## What is needed:
Number of lines below with the word "function": give it and nothing more.

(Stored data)
#####

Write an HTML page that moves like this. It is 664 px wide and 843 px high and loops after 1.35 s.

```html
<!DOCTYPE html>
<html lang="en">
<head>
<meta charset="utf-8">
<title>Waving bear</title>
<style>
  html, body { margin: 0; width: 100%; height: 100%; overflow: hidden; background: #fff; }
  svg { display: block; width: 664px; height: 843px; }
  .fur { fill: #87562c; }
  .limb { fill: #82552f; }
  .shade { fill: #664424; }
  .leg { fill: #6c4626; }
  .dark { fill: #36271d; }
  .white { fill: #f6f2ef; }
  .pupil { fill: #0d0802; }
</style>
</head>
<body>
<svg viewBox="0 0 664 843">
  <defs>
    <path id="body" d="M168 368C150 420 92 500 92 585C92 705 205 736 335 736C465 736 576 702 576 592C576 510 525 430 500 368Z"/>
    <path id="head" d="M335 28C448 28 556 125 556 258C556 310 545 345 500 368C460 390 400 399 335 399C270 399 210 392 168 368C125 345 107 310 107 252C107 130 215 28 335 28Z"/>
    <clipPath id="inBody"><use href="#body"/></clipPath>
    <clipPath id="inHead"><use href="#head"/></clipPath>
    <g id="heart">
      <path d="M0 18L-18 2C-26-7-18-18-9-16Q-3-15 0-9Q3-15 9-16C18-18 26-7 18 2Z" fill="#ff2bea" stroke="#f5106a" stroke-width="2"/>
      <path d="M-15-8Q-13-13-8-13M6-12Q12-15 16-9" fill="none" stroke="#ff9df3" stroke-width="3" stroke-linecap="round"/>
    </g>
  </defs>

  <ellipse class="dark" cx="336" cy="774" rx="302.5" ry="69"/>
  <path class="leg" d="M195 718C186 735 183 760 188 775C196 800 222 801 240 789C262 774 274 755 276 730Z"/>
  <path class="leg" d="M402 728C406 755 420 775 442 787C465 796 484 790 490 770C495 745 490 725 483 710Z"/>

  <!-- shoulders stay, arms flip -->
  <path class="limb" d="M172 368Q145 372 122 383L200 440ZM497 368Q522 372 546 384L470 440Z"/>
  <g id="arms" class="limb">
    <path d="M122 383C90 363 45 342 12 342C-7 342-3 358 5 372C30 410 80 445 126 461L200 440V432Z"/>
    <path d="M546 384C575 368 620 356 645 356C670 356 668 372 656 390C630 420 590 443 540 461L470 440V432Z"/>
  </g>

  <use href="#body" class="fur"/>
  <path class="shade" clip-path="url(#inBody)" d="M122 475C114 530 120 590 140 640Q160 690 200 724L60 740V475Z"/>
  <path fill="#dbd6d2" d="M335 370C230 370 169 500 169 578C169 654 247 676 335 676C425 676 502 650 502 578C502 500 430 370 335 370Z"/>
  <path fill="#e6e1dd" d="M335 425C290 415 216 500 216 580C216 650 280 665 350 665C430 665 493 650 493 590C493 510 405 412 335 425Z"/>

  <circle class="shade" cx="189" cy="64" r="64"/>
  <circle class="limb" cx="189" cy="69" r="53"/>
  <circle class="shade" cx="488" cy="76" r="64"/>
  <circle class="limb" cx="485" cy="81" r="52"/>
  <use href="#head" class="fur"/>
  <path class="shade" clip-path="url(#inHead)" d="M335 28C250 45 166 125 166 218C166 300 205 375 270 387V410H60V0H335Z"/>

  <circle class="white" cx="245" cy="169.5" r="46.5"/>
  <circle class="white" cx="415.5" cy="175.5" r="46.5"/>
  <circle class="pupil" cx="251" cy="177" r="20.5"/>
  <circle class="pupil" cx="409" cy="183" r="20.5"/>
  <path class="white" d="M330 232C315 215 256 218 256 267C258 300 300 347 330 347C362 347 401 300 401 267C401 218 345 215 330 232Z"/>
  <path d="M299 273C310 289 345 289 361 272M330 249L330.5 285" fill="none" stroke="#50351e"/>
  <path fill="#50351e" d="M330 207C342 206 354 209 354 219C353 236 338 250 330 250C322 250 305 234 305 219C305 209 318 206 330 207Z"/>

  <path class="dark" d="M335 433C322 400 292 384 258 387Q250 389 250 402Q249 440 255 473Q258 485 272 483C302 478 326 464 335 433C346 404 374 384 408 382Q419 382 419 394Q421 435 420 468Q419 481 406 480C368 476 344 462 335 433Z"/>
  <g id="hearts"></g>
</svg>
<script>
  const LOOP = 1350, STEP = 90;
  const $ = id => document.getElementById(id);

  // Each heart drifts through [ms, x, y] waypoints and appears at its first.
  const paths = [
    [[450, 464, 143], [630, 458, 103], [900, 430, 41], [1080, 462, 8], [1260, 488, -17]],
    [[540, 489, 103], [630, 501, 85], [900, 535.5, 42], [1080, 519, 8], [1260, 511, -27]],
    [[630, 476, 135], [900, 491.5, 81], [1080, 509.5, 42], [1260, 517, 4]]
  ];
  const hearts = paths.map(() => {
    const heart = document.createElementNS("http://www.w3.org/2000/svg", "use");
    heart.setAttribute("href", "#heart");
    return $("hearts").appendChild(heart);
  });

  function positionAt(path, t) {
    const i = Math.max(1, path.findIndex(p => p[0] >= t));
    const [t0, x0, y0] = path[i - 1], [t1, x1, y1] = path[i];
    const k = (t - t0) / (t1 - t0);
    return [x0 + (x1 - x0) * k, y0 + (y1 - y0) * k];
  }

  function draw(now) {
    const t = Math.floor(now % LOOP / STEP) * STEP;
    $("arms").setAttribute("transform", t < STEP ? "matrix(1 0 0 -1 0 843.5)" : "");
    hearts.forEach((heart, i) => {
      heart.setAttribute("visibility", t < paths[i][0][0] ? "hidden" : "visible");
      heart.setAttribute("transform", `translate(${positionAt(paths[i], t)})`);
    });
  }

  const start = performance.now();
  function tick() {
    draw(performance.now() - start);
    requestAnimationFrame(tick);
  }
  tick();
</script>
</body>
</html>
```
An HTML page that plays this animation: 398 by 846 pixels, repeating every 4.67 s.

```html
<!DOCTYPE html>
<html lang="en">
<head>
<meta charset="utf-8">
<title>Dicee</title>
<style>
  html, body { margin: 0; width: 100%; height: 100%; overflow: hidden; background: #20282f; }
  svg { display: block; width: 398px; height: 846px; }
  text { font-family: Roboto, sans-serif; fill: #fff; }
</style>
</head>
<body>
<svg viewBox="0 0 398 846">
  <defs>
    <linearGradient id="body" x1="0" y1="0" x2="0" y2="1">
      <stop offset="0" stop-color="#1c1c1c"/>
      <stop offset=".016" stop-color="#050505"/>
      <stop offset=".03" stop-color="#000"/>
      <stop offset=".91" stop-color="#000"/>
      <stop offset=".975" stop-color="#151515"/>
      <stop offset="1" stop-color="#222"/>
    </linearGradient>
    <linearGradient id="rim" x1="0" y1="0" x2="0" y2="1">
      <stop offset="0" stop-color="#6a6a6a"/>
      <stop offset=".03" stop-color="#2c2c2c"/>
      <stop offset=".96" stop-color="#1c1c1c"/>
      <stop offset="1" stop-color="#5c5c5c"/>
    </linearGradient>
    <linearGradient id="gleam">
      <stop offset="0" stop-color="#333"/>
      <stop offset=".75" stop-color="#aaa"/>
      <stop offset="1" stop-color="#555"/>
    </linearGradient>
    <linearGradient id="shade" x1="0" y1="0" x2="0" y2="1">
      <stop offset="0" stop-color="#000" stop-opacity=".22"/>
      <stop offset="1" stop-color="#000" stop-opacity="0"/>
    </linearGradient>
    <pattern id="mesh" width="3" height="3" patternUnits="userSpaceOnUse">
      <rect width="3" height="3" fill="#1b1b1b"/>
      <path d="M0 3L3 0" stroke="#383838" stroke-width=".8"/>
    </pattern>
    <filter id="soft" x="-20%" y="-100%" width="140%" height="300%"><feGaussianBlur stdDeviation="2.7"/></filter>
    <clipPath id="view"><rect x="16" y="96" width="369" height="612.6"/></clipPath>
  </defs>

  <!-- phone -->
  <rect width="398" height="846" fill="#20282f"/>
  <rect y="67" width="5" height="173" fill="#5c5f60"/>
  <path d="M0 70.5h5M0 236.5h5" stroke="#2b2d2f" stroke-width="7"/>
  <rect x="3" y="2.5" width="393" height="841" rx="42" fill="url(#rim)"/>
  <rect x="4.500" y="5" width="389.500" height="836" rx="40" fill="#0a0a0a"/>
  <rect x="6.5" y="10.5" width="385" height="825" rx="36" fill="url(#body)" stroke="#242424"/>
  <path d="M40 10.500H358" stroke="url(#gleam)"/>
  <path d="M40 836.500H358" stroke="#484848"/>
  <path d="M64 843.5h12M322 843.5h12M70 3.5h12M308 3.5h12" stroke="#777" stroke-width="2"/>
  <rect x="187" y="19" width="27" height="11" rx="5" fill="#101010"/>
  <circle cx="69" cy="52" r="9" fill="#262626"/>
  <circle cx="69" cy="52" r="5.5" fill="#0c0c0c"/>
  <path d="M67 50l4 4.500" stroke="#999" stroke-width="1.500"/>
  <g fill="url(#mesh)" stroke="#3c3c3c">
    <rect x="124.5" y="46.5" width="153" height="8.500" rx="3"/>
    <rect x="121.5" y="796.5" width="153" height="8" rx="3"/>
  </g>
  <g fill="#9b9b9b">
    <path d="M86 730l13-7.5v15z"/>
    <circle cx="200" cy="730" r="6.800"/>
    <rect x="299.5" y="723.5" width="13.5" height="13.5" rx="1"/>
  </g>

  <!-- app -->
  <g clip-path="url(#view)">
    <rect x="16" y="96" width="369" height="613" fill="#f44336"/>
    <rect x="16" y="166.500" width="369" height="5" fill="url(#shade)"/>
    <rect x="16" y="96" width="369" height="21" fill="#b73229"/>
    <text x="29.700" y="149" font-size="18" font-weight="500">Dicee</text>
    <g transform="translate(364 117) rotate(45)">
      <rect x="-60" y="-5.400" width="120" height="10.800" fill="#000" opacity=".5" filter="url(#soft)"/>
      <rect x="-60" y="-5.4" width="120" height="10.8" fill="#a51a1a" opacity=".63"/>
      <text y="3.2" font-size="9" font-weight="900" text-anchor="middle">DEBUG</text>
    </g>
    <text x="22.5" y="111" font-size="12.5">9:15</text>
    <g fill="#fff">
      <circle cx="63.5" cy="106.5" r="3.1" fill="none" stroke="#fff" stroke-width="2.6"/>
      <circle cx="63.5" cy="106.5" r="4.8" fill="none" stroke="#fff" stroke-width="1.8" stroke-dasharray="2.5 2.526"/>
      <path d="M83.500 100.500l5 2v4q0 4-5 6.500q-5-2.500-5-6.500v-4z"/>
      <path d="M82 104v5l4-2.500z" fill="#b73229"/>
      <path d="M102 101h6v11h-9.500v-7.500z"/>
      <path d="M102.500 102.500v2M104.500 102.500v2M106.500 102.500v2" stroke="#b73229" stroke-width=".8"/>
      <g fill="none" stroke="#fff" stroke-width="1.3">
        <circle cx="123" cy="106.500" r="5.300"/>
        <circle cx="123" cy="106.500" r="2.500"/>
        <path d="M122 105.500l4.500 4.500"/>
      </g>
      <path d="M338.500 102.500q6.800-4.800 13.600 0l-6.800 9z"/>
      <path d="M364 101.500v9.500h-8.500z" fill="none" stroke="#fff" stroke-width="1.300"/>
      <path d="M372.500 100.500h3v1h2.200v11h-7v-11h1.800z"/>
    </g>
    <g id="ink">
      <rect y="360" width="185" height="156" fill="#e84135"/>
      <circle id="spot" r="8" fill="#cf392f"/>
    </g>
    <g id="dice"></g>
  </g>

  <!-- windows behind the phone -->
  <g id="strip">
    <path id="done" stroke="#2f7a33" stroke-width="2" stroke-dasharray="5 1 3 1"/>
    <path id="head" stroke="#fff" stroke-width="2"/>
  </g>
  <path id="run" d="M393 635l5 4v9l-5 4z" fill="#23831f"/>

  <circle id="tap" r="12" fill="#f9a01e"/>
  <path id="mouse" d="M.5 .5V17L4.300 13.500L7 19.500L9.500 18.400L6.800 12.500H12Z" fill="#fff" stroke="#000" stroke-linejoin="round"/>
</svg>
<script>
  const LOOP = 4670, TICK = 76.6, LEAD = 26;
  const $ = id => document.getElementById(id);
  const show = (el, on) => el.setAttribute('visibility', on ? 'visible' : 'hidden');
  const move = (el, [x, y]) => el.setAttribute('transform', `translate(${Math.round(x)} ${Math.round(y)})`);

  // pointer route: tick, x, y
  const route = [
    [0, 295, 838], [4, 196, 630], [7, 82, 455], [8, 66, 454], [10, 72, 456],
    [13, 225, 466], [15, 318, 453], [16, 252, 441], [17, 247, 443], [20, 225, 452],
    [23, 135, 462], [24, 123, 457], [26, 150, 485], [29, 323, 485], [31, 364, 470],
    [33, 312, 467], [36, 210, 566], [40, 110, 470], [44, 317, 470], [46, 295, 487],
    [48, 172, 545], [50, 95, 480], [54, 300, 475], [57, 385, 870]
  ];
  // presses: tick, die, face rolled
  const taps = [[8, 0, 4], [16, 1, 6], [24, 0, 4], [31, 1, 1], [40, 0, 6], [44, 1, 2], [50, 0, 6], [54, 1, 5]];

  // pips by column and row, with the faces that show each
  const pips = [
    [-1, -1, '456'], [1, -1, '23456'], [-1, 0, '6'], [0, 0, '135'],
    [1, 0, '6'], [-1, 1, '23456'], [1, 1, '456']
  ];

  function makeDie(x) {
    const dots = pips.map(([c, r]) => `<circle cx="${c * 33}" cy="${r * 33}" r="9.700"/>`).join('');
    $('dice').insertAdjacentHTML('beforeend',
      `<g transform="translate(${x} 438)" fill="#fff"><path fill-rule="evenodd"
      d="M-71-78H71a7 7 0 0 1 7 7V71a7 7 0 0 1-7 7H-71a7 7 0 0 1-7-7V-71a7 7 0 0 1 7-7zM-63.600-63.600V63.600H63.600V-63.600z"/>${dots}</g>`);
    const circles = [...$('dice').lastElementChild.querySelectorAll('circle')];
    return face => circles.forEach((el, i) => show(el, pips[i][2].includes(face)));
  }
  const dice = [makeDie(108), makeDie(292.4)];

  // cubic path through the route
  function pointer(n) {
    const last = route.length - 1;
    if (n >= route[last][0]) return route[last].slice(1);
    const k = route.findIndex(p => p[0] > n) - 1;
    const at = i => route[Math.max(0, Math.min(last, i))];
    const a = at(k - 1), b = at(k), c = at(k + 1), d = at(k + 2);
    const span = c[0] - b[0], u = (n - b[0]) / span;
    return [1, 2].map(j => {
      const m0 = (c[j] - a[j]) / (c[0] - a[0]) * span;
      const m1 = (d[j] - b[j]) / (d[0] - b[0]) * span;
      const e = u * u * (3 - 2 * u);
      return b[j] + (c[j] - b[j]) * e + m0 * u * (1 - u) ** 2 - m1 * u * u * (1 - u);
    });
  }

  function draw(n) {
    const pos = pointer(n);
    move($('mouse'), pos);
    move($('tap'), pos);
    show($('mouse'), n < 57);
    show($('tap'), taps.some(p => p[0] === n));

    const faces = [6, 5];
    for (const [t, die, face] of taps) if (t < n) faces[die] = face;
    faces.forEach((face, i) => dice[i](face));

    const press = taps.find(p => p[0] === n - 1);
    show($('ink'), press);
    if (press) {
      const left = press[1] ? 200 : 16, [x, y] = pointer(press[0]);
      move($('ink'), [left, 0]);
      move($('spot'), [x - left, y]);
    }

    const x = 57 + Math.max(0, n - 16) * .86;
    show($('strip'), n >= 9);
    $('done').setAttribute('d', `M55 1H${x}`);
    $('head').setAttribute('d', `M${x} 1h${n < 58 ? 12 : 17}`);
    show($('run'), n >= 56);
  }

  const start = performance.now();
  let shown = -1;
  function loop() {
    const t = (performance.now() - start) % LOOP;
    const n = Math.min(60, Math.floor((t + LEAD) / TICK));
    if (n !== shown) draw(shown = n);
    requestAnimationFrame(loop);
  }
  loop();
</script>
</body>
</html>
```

#####

## Worked solution:
7